Across all the records below, count the lines that hold "stroke". State only that figure.

MATERIAL FOR THE TASK »
↓

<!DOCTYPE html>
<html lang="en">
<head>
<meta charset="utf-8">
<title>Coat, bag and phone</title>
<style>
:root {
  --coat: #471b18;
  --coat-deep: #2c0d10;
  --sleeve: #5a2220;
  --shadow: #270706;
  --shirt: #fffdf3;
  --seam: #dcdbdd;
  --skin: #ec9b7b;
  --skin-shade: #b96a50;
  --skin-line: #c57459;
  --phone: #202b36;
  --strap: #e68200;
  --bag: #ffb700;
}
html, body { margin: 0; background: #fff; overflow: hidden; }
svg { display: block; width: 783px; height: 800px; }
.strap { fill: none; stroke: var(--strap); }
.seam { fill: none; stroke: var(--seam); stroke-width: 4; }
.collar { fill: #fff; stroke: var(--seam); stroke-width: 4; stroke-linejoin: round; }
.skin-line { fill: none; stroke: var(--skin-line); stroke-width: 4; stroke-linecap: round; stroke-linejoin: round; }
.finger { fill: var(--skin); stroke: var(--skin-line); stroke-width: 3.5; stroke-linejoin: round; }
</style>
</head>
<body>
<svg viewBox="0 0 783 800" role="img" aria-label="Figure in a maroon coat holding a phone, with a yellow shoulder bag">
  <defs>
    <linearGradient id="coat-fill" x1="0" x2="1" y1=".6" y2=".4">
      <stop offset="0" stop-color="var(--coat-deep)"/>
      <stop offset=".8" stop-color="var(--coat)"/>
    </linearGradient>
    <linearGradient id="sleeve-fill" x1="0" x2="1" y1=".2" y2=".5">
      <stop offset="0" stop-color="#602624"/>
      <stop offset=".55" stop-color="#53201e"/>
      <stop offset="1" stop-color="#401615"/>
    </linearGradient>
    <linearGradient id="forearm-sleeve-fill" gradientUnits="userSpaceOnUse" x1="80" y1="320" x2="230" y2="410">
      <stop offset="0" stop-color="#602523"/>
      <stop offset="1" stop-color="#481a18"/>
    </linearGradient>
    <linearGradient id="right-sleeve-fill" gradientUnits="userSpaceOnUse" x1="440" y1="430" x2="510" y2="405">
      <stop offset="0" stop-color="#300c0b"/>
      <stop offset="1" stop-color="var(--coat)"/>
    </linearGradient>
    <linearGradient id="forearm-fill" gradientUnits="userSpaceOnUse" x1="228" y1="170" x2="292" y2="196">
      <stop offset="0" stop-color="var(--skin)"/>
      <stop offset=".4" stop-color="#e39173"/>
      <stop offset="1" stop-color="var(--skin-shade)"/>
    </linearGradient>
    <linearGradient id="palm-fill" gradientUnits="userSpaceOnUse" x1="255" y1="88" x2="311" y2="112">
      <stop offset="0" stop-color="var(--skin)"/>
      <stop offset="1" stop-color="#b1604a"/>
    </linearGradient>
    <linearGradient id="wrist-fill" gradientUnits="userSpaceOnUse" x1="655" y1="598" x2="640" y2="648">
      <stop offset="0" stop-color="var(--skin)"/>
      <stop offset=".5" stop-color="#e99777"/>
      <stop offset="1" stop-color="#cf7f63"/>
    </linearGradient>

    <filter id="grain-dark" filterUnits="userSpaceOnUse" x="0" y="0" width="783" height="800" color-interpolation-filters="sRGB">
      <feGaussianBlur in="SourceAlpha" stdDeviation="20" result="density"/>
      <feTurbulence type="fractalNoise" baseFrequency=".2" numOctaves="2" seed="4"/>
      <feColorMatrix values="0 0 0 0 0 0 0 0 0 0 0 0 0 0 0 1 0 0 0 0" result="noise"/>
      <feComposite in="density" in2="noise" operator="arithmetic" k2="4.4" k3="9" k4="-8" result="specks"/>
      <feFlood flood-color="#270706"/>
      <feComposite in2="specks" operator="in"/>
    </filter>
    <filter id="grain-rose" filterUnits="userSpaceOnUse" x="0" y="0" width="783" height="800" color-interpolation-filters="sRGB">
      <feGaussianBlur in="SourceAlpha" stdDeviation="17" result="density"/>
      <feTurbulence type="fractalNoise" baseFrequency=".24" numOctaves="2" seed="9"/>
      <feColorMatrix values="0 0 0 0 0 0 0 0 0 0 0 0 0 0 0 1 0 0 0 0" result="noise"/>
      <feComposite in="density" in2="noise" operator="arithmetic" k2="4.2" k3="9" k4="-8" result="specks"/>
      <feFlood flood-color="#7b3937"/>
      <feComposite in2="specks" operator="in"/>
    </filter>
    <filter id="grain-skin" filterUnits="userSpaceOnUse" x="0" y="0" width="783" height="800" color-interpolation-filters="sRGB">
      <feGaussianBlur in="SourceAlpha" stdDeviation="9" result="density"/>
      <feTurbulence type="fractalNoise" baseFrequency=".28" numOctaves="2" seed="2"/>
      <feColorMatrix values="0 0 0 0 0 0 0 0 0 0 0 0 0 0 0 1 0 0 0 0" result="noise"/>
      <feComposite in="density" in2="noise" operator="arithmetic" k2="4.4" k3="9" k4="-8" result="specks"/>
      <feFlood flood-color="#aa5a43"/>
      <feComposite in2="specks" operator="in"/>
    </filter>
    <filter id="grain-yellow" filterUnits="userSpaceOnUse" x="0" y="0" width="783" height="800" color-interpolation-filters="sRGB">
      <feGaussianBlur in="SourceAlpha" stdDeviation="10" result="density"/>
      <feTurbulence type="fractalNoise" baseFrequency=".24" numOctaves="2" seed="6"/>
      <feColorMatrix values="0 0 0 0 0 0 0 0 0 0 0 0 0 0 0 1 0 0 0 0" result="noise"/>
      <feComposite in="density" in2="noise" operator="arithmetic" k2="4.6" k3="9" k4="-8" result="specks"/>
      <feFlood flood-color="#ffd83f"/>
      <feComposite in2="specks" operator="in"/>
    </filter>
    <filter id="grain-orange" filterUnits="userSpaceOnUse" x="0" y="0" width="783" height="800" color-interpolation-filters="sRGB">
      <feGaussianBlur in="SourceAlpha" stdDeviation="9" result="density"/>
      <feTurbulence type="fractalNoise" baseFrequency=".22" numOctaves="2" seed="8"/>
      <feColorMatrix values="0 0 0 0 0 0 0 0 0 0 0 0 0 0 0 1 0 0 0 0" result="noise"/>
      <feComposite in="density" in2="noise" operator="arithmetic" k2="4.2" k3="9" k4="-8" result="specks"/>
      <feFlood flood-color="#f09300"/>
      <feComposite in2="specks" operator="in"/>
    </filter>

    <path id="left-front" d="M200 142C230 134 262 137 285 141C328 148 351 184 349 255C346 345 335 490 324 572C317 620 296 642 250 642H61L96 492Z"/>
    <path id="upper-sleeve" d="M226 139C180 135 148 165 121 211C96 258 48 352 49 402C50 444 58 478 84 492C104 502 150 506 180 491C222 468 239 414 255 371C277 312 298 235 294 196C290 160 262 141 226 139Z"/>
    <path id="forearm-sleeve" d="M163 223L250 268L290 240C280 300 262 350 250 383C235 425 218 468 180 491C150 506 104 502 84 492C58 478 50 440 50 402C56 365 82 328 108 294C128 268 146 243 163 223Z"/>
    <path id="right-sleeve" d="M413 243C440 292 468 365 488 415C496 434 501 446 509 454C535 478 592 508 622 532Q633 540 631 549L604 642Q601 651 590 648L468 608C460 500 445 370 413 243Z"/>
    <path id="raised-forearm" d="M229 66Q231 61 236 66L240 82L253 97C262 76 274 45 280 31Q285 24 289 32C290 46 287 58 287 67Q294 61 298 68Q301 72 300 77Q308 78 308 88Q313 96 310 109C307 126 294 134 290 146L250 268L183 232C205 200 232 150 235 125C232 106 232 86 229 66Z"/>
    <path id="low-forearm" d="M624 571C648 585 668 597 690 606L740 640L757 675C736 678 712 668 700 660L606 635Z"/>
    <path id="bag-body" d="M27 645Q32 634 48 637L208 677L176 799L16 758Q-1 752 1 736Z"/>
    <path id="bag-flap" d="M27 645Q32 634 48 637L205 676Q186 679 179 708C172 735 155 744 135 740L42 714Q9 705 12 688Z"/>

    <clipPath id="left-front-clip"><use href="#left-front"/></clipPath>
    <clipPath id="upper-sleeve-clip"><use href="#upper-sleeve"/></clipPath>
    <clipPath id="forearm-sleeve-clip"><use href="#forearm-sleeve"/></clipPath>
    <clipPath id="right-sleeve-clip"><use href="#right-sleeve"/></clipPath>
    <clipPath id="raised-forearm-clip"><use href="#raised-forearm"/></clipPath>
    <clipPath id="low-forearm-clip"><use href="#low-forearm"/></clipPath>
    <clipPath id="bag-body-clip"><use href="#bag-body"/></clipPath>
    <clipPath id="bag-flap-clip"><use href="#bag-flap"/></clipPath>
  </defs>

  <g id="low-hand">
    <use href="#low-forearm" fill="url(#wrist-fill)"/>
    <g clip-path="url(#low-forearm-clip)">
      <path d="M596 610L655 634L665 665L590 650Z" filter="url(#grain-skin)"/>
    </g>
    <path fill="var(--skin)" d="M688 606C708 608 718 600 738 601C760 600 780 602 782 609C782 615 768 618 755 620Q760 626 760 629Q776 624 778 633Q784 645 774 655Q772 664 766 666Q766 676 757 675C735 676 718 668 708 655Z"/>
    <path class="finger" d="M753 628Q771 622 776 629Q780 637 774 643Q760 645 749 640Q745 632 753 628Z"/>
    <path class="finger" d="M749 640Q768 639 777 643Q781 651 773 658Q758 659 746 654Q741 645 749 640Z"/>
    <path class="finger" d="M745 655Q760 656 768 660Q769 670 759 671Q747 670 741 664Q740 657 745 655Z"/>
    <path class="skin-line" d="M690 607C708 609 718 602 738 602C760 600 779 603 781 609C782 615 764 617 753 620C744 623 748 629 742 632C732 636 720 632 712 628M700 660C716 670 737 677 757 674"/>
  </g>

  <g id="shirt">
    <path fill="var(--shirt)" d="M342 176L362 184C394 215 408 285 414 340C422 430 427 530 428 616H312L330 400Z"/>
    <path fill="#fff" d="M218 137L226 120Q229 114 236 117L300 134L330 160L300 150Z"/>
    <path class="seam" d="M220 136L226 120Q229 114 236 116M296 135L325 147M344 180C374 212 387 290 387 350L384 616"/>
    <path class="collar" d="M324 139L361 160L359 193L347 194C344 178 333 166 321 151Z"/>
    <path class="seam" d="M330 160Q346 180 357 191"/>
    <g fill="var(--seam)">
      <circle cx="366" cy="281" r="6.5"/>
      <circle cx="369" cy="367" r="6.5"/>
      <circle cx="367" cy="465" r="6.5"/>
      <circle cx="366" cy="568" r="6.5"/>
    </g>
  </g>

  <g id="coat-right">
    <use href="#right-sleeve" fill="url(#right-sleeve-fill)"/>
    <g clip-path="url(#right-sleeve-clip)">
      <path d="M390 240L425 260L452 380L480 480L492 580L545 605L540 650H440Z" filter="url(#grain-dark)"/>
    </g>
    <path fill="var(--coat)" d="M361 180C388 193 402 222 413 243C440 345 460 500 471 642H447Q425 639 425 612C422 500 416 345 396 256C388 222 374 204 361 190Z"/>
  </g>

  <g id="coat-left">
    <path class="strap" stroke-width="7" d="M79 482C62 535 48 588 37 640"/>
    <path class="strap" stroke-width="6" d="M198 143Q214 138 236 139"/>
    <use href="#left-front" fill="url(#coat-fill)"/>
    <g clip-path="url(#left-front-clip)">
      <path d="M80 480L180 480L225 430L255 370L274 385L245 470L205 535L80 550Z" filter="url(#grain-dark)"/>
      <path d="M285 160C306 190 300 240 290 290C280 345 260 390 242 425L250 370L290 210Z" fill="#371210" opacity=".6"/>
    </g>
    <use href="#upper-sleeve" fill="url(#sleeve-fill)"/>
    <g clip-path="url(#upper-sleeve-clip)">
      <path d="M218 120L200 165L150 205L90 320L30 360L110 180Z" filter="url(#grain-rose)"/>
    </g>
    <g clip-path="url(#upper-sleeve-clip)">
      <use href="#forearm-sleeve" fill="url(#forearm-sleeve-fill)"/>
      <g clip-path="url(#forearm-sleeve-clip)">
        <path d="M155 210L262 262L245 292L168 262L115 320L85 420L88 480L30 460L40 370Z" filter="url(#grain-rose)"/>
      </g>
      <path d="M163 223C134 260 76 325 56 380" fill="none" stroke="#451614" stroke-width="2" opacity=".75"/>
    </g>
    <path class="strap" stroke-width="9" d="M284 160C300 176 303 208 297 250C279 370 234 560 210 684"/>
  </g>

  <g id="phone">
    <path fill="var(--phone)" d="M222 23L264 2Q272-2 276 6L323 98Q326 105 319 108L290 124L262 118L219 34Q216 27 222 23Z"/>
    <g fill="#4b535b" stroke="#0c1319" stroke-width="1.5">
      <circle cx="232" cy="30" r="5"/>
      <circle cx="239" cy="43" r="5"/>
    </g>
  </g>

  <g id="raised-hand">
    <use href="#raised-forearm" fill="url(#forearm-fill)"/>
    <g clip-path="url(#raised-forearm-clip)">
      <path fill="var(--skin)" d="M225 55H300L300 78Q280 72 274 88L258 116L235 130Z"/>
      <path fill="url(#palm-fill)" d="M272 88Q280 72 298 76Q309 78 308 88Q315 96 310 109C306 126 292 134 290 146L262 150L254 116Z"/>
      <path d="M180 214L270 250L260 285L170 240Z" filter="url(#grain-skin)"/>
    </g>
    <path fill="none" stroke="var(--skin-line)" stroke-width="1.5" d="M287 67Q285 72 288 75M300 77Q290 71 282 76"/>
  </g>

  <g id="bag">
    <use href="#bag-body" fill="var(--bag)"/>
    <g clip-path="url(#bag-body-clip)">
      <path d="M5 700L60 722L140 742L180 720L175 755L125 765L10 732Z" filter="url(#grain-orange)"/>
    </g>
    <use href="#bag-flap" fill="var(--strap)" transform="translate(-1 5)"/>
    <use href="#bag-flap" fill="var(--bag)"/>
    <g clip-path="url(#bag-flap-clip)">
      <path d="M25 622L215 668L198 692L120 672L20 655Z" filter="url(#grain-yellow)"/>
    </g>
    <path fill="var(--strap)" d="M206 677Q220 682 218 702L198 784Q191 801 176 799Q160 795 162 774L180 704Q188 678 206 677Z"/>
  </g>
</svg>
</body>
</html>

↑

WRITTEN RESPONSE » 11